[Opening Exercise data section]

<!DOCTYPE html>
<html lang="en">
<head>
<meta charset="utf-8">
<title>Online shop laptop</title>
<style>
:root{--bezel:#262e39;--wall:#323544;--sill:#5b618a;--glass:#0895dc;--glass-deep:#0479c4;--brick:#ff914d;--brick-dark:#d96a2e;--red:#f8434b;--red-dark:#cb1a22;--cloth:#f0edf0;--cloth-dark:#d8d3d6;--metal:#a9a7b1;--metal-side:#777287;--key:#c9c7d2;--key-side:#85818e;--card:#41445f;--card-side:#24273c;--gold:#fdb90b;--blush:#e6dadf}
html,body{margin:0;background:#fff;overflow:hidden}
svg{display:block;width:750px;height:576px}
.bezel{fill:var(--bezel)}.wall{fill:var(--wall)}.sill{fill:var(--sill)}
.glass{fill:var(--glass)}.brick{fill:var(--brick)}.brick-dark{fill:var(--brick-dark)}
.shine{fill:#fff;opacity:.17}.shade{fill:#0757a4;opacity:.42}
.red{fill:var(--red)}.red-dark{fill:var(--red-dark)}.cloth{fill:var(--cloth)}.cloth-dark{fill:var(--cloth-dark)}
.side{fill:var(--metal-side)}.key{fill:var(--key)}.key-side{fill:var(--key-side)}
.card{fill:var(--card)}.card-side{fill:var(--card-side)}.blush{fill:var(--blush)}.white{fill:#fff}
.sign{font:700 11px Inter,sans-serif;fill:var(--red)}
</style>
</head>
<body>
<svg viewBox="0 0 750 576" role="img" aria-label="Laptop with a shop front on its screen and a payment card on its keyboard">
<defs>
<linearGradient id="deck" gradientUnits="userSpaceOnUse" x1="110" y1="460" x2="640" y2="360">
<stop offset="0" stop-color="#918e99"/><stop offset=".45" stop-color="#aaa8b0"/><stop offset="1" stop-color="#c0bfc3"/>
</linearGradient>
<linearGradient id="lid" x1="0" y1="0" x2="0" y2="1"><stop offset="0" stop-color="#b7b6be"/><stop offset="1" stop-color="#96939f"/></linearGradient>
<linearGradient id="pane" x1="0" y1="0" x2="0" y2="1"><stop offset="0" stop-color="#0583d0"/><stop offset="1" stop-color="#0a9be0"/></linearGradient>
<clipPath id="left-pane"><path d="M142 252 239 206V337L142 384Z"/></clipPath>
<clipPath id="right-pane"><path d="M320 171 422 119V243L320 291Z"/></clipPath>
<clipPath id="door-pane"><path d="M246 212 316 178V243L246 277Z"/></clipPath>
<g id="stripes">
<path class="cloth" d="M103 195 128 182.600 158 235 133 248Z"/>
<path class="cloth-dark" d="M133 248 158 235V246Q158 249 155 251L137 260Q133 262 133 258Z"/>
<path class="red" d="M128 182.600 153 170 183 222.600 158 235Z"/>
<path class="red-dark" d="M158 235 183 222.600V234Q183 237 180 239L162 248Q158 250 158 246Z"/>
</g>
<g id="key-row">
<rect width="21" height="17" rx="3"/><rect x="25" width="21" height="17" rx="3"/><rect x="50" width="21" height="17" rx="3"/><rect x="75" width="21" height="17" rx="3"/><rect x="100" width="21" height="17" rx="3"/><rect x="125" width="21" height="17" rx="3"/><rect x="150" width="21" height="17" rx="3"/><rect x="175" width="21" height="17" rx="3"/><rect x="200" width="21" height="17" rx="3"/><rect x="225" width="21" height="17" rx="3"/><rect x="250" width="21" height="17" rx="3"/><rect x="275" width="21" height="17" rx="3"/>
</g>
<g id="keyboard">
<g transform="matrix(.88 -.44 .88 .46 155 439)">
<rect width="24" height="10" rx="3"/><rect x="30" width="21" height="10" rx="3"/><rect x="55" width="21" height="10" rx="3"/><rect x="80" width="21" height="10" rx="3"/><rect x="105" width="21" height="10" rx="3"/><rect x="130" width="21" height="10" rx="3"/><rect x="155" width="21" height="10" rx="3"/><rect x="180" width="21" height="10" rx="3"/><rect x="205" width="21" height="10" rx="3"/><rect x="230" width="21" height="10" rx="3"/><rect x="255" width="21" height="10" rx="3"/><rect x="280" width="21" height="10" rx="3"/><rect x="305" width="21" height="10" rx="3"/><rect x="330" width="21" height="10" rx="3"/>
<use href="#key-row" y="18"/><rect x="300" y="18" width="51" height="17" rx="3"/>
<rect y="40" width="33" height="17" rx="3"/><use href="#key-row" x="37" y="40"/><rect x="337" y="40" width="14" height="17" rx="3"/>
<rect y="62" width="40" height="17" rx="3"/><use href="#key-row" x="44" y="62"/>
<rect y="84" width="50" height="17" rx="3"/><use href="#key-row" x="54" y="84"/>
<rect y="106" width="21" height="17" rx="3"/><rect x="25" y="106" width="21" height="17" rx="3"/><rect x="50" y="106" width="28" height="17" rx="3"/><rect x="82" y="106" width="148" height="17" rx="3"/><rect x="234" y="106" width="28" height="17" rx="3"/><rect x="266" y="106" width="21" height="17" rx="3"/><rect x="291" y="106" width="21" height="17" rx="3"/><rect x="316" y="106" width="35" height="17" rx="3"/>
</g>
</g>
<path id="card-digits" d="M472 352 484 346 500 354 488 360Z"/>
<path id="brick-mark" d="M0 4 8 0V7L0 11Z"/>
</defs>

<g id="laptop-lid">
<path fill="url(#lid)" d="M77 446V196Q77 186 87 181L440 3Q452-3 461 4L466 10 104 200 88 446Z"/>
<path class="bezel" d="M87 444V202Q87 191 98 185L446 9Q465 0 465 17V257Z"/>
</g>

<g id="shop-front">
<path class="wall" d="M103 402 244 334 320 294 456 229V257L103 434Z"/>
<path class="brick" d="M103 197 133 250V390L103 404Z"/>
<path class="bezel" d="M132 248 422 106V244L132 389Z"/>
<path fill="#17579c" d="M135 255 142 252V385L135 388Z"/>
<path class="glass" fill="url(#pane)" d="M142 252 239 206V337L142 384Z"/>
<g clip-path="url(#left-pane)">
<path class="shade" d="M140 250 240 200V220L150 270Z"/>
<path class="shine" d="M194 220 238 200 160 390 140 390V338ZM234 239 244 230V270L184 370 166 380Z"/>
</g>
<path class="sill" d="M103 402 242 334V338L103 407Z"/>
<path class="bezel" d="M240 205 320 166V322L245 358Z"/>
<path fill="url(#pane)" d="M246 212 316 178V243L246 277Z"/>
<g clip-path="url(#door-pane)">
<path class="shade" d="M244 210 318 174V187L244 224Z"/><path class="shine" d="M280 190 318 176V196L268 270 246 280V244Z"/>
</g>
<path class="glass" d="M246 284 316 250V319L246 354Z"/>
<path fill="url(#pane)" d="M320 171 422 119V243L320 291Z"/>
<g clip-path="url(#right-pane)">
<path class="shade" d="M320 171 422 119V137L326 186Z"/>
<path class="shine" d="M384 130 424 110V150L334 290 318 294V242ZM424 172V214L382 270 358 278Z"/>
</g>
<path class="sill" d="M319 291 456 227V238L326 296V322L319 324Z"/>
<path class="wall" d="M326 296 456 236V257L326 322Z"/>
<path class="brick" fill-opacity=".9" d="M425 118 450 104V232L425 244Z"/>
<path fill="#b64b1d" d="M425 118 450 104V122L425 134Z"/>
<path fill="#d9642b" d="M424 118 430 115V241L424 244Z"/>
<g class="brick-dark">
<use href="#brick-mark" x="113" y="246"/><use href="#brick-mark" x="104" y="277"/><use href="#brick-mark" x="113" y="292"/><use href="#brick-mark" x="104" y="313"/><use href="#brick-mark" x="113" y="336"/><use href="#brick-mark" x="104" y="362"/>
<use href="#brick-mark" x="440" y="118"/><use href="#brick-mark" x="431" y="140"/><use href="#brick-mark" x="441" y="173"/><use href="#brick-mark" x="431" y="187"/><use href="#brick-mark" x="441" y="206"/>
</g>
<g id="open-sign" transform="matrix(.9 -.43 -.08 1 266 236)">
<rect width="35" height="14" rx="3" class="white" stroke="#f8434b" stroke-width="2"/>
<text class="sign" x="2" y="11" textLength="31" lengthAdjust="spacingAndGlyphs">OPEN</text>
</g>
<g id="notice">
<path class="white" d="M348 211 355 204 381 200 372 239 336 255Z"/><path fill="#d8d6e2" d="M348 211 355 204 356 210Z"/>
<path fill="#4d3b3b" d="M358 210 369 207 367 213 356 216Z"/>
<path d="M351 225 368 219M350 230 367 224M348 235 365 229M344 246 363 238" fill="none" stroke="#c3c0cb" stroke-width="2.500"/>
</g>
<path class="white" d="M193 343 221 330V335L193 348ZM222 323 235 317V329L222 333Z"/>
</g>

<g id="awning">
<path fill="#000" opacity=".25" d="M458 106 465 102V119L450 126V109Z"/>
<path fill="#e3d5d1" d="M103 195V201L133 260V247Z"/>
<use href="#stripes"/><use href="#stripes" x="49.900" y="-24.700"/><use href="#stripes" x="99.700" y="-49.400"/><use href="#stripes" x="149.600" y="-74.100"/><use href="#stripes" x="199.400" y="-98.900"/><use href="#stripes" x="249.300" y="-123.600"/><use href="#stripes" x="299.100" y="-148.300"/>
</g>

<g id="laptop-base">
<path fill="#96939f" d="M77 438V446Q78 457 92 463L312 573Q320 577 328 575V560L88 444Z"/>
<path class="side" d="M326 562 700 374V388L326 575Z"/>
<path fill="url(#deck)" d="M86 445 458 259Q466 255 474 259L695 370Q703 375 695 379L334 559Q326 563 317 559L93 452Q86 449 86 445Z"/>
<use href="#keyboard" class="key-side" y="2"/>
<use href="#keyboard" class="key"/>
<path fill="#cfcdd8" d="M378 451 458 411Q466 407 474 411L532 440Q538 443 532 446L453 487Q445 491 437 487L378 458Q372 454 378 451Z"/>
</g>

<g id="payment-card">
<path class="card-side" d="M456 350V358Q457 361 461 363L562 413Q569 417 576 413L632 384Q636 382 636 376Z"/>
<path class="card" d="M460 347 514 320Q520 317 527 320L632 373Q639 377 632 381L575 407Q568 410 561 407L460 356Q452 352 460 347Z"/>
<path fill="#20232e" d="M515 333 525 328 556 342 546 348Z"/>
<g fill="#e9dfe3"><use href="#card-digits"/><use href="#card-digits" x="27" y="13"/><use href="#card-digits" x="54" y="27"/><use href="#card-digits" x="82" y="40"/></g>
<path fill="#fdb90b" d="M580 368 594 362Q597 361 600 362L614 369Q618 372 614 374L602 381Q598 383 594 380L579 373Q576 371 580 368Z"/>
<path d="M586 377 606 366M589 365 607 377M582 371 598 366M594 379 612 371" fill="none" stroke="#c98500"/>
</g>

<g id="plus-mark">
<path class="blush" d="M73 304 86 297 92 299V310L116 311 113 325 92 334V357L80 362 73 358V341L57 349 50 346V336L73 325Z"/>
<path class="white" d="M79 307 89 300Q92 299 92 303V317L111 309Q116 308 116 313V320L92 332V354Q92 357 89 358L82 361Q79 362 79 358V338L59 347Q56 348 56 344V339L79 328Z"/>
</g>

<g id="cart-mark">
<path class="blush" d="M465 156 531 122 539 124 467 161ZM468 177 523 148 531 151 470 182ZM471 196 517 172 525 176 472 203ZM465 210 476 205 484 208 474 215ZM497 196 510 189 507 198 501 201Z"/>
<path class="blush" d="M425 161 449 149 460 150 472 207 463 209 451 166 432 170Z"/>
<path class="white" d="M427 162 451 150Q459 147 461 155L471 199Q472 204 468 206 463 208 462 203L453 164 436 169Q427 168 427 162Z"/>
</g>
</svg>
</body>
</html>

[Closing Exercise data section]

### [Problem]
Among the lines above, repeat exactly those from the line with "248 158 235V246Q158" to the line with "-.44 .88 .46", counting both ends.

### [Solved problem]
<path class="cloth-dark" d="M133 248 158 235V246Q158 249 155 251L137 260Q133 262 133 258Z"/>
<path class="red" d="M128 182.600 153 170 183 222.600 158 235Z"/>
<path class="red-dark" d="M158 235 183 222.600V234Q183 237 180 239L162 248Q158 250 158 246Z"/>
</g>
<g id="key-row">
<rect width="21" height="17" rx="3"/><rect x="25" width="21" height="17" rx="3"/><rect x="50" width="21" height="17" rx="3"/><rect x="75" width="21" height="17" rx="3"/><rect x="100" width="21" height="17" rx="3"/><rect x="125" width="21" height="17" rx="3"/><rect x="150" width="21" height="17" rx="3"/><rect x="175" width="21" height="17" rx="3"/><rect x="200" width="21" height="17" rx="3"/><rect x="225" width="21" height="17" rx="3"/><rect x="250" width="21" height="17" rx="3"/><rect x="275" width="21" height="17" rx="3"/>
</g>
<g id="keyboard">
<g transform="matrix(.88 -.44 .88 .46 155 439)">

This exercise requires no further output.